** Opening Data to examine block **
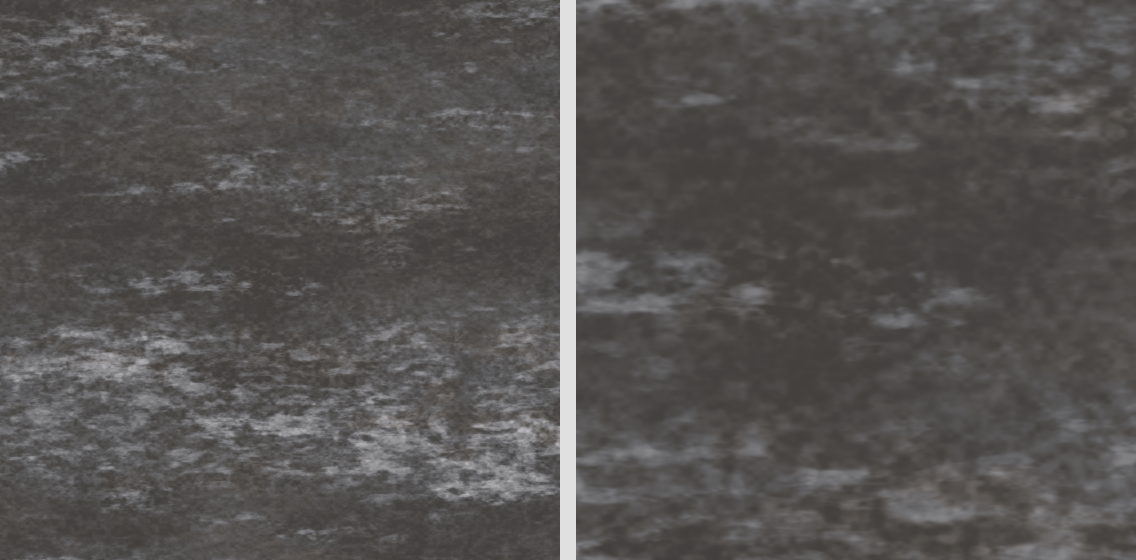
Left, the full canvas; right, a detail of the centre.
Write a Shadertoy shader that draws this texture.

```glsl
// Weathered dark slate with pale horizontal scuffs, a worn band and fine grit.

const vec3 WARM_TINT = vec3(1.035, 1.0, 0.965);
const vec3 COOL_TINT = vec3(1.0, 0.993, 1.012);
const vec3 RUST_TINT = vec3(1.07, 0.99, 0.93);
const float SLATE_TONE = 0.286;

float hash(vec2 p) {
    vec3 q = fract(p.xyx * 0.1031);
    q += dot(q, q.yzx + 33.33);
    return fract((q.x + q.y) * q.z);
}

float valueNoise(vec2 p) {
    vec2 cell = floor(p), f = fract(p);
    f = f * f * (3.0 - 2.0 * f);
    float low = mix(hash(cell), hash(cell + vec2(1, 0)), f.x);
    float high = mix(hash(cell + vec2(0, 1)), hash(cell + vec2(1, 1)), f.x);
    return mix(low, high, f.y);
}

float fbm(vec2 p, int octaves) {
    float sum = 0.0, weight = 0.5, total = 0.0;
    for (int i = 0; i < octaves; i++) {
        sum += weight * valueNoise(p);
        total += weight;
        weight *= 0.55;
        p = mat2(1.98, 0.12, -0.12, 1.98) * p + 17.3;
    }
    return sum / total;
}

float segmentDistance(vec2 p, vec2 a, vec2 b) {
    vec2 along = b - a;
    float t = clamp(dot(p - a, along) / dot(along, along), 0.0, 1.0);
    return length(p - a - along * t);
}

// Worn strip across the lower part, broken by one dark vertical gap
float wornBand(vec2 p, float warp) {
    float y = p.y + 0.10 * (warp - 0.5);
    float band = smoothstep(0.08, 0.18, y) * (1.0 - smoothstep(0.38, 0.45, y));
    float gap = 1.0 - smoothstep(0.012, 0.030, abs(p.x - 0.79 - 0.14 * p.y + 0.03 * (warp - 0.5)));
    gap *= smoothstep(0.17, 0.23, p.y);
    return band * (1.0 - 0.8 * gap);
}

// Dark pits with a pale lower lip, and faint slanted scratches
float marks(vec2 p) {
    float shade = 0.0;
    for (int i = 0; i < 6; i++) {
        float id = float(i);
        vec2 center = vec2(hash(vec2(id, 3.7)), hash(vec2(id, 9.2)));
        float radius = mix(0.005, 0.011, hash(vec2(id, 5.1)));
        vec2 d = (p - center) * vec2(0.8, 1.2);
        shade -= 0.09 * exp(-dot(d, d) / (radius * radius));
        d.y += radius * 1.3;
        shade += 0.07 * exp(-dot(d, d) / (radius * radius * 0.6));

        vec2 start = vec2(hash(vec2(id, 21.4)), hash(vec2(id, 27.9)));
        float angle = mix(-0.3, 0.7, hash(vec2(id, 31.6)));
        vec2 end = start + 0.09 * vec2(cos(angle), sin(angle));
        float dist = segmentDistance(p, start, end);
        shade -= 0.03 * (1.0 - smoothstep(0.0, 0.006, dist));
    }
    return shade;
}

void mainImage(out vec4 fragColor, in vec2 fragCoord) {
    vec2 uv = fragCoord / iResolution.xy;
    float warp = fbm(uv * vec2(5.0, 12.0) + 4.0, 4);
    vec2 p = uv + vec2(0.0, 0.018 * (warp - 0.5));

    // Broad wear: drifting shadows, long patches and the worn band
    float broad = fbm(p * vec2(2.5, 7.0) + 31.0, 4);
    float patches = smoothstep(0.50, 0.74, fbm(p * vec2(4.5, 18.0) + 8.0, 4));
    float band = wornBand(uv, warp);
    float wear = clamp(0.10 + 0.50 * band + 0.60 * patches, 0.0, 1.0);

    // Chalky flakes, fine horizontal streaks and small crisp flecks
    float flakes = fbm(p * vec2(32.0, 78.0) + 53.0, 4);
    float streaks = fbm(p * vec2(18.0, 110.0) + 71.0, 3);
    float chalk = mix(flakes, streaks, 0.35);
    float threshold = mix(0.60, 0.35, wear);
    float scuff = smoothstep(threshold, threshold + 0.28, chalk);
    float flecks = smoothstep(0.52, 0.80, fbm(p * vec2(70.0, 125.0) + 37.0, 2));

    // Grit is stronger where the surface is worn
    float grit = fbm(uv * vec2(125.0, 165.0) + 13.0, 2) - 0.5;
    float tone = SLATE_TONE + 0.16 * (broad - 0.5);
    tone += 0.030 * band + 0.015 * patches;
    tone += 0.20 * scuff * (0.35 + 0.65 * wear) + 0.10 * flecks * wear;
    tone += grit * mix(0.08, 0.21, wear) + 0.10 * (flakes - 0.5);
    tone += marks(p + 0.012 * (flakes - 0.5));

    // Brown shadows, neutral chalk and faint rust
    float coolness = smoothstep(0.26, 0.40, tone + 0.12 * (warp - 0.5));
    vec3 tint = mix(WARM_TINT, COOL_TINT, coolness);
    float rust = smoothstep(0.56, 0.78, fbm(uv * vec2(9.0, 20.0) + 91.0, 4));
    tint = mix(tint, RUST_TINT, 0.6 * rust * (1.0 - scuff));

    // Soft floor keeps the deepest shadows from turning black
    tone = 0.245 + 0.5 * (tone - 0.245 + sqrt(pow(tone - 0.245, 2.0) + 0.001));
    fragColor = vec4(clamp(tone * tint, 0.0, 1.0), 1.0);
}
```
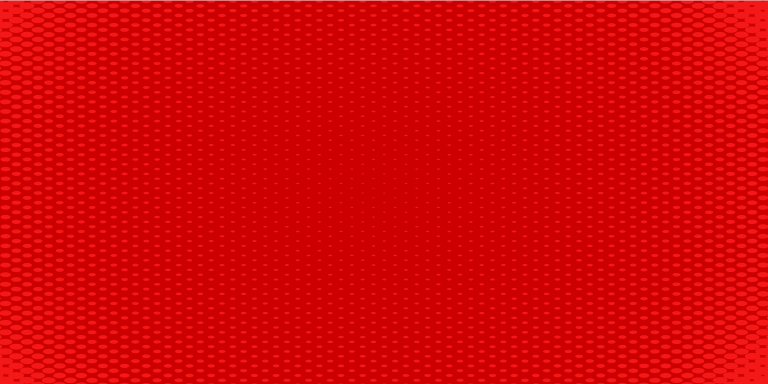
Give the GLSL for this background, as a WebGL 2 fragment shader.

```glsl
#version 300 es
precision highp float;
// Red halftone background: a staggered lattice of flat oval dots that are
// tiny near the centre and swell until they merge in the corners.
// Each pixel averages a small grid of samples to keep the dots smooth.

uniform vec2 u_resolution;
out vec4 outColor;

// Lengths are in canvas heights.
const vec3 BASE_RED = vec3(0.80, 0.0, 0.0);
const vec3 DOT_RED = vec3(0.955, 0.095, 0.095);
const vec3 RIM_COLOR = vec3(0.93, 0.62, 0.62);
const vec2 CELL = vec2(0.05635, 0.025);    // lattice period
const vec2 ANCHOR = vec2(0.6909, 0.6597);  // centre of one dot
const vec2 FOCUS_OFFSET = vec2(-0.02, 0.0);
const float VERTICAL_STRETCH = 1.5;
const float MIN_RADIUS = 0.05;             // radii in lattice cells
const float LINEAR_GROWTH = 0.13;
const float CORNER_GROWTH = 0.06;
const float CORNER_POWER = 6.0;
const float RIM_HEIGHT = 0.002;
const int SAMPLES = 4;                     // per axis

// Distance in cell units to the nearest dot centre of the staggered lattice.
float latticeDistance(vec2 p) {
    vec2 q = (p - ANCHOR) / CELL;
    vec2 even = fract(q + 0.5) - 0.5;
    vec2 odd = fract(q) - 0.5;
    return min(length(even), length(odd));
}

// Dot radius grows gently outwards, then steeply towards the corners.
float dotRadius(vec2 p, float aspect) {
    vec2 fromFocus = p - vec2(0.5 * aspect, 0.5) - FOCUS_OFFSET;
    float d = length(fromFocus * vec2(1.0, VERTICAL_STRETCH));
    return MIN_RADIUS + LINEAR_GROWTH * d + CORNER_GROWTH * pow(d, CORNER_POWER);
}

void main() {
    float aspect = u_resolution.x / u_resolution.y;
    float pixel = 1.0 / u_resolution.y;
    float softness = 0.125 * pixel / CELL.y;
    float dots = 0.0;
    float rim = 0.0;

    // Average coverage over the pixel.
    for (int j = 0; j < SAMPLES; j++) {
        for (int i = 0; i < SAMPLES; i++) {
            vec2 jitter = (vec2(i, j) + 0.5) / float(SAMPLES) - 0.5;
            vec2 p = (gl_FragCoord.xy + jitter) * pixel;
            float edge = latticeDistance(p) - dotRadius(p, aspect);
            dots += 1.0 - smoothstep(-softness, softness, edge);
            rim += step(1.0 - RIM_HEIGHT, p.y);
        }
    }
    float total = float(SAMPLES * SAMPLES);

    // Dots over the base, with a thin pale rim along the top.
    vec3 color = mix(BASE_RED, DOT_RED, dots / total);
    color = mix(color, RIM_COLOR, rim / total);
    outColor = vec4(color, 1.0);
}
```
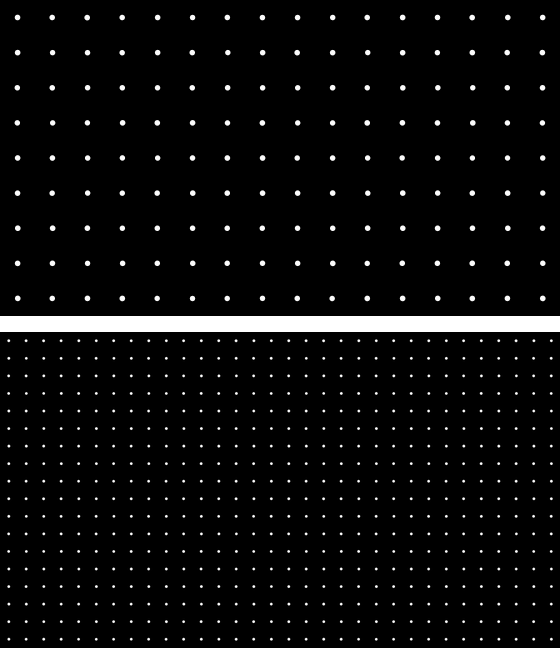
Top: one tile. Bottom: repeated 2 by 2.
Write a Shadertoy shader that draws this pattern.

```glsl
const vec2 REPEATS = vec2(16.0, 9.0);      // dots across and down
const float DOT_RADIUS = 0.078;            // in cell units
const float RADIUS_VARIATION = 0.002;
const vec2 CENTRE_JITTER = vec2(0.010, 0.002);
const vec3 BACKGROUND = vec3(0.0);
const vec3 DOT_COLOUR = vec3(0.98);

vec3 hash32(vec2 p) {
    vec3 q = fract(p.xyx * vec3(0.1031, 0.1030, 0.0973));
    q += dot(q, q.yxz + 33.33);
    return fract((q.xxy + q.yzz) * q.zyx);
}

float circleDistance(vec2 p, float radius) {
    return length(p) - radius;
}

void mainImage(out vec4 fragColor, in vec2 fragCoord) {
    // Whole cells keep every dot clear of the tile edges
    vec2 grid = fragCoord / iResolution.xy * REPEATS;
    vec2 cell = mod(floor(grid), REPEATS);
    vec2 local = fract(grid) - 0.5;

    // Slight wear: each dot shifts and swells a little
    vec3 variation = 2.0 * hash32(cell + 1.0) - 1.0;
    vec2 centre = CENTRE_JITTER * variation.xy;
    float radius = DOT_RADIUS + RADIUS_VARIATION * variation.z;

    // One-pixel antialiased edge
    float pixel = REPEATS.y / iResolution.y;
    float distanceToDot = circleDistance(local - centre, radius);
    float coverage = clamp(0.5 - distanceToDot / pixel, 0.0, 1.0);

    fragColor = vec4(mix(BACKGROUND, DOT_COLOUR, coverage), 1.0);
}
```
** Closing Data to examine block **
Problem ▸
Copy every line from the records above that contains the word "wear".

Finished exercise ▸
    // Broad wear: drifting shadows, long patches and the worn band
    float wear = clamp(0.10 + 0.50 * band + 0.60 * patches, 0.0, 1.0);
    float threshold = mix(0.60, 0.35, wear);
    tone += 0.20 * scuff * (0.35 + 0.65 * wear) + 0.10 * flecks * wear;
    tone += grit * mix(0.08, 0.21, wear) + 0.10 * (flakes - 0.5);
    // Slight wear: each dot shifts and swells a little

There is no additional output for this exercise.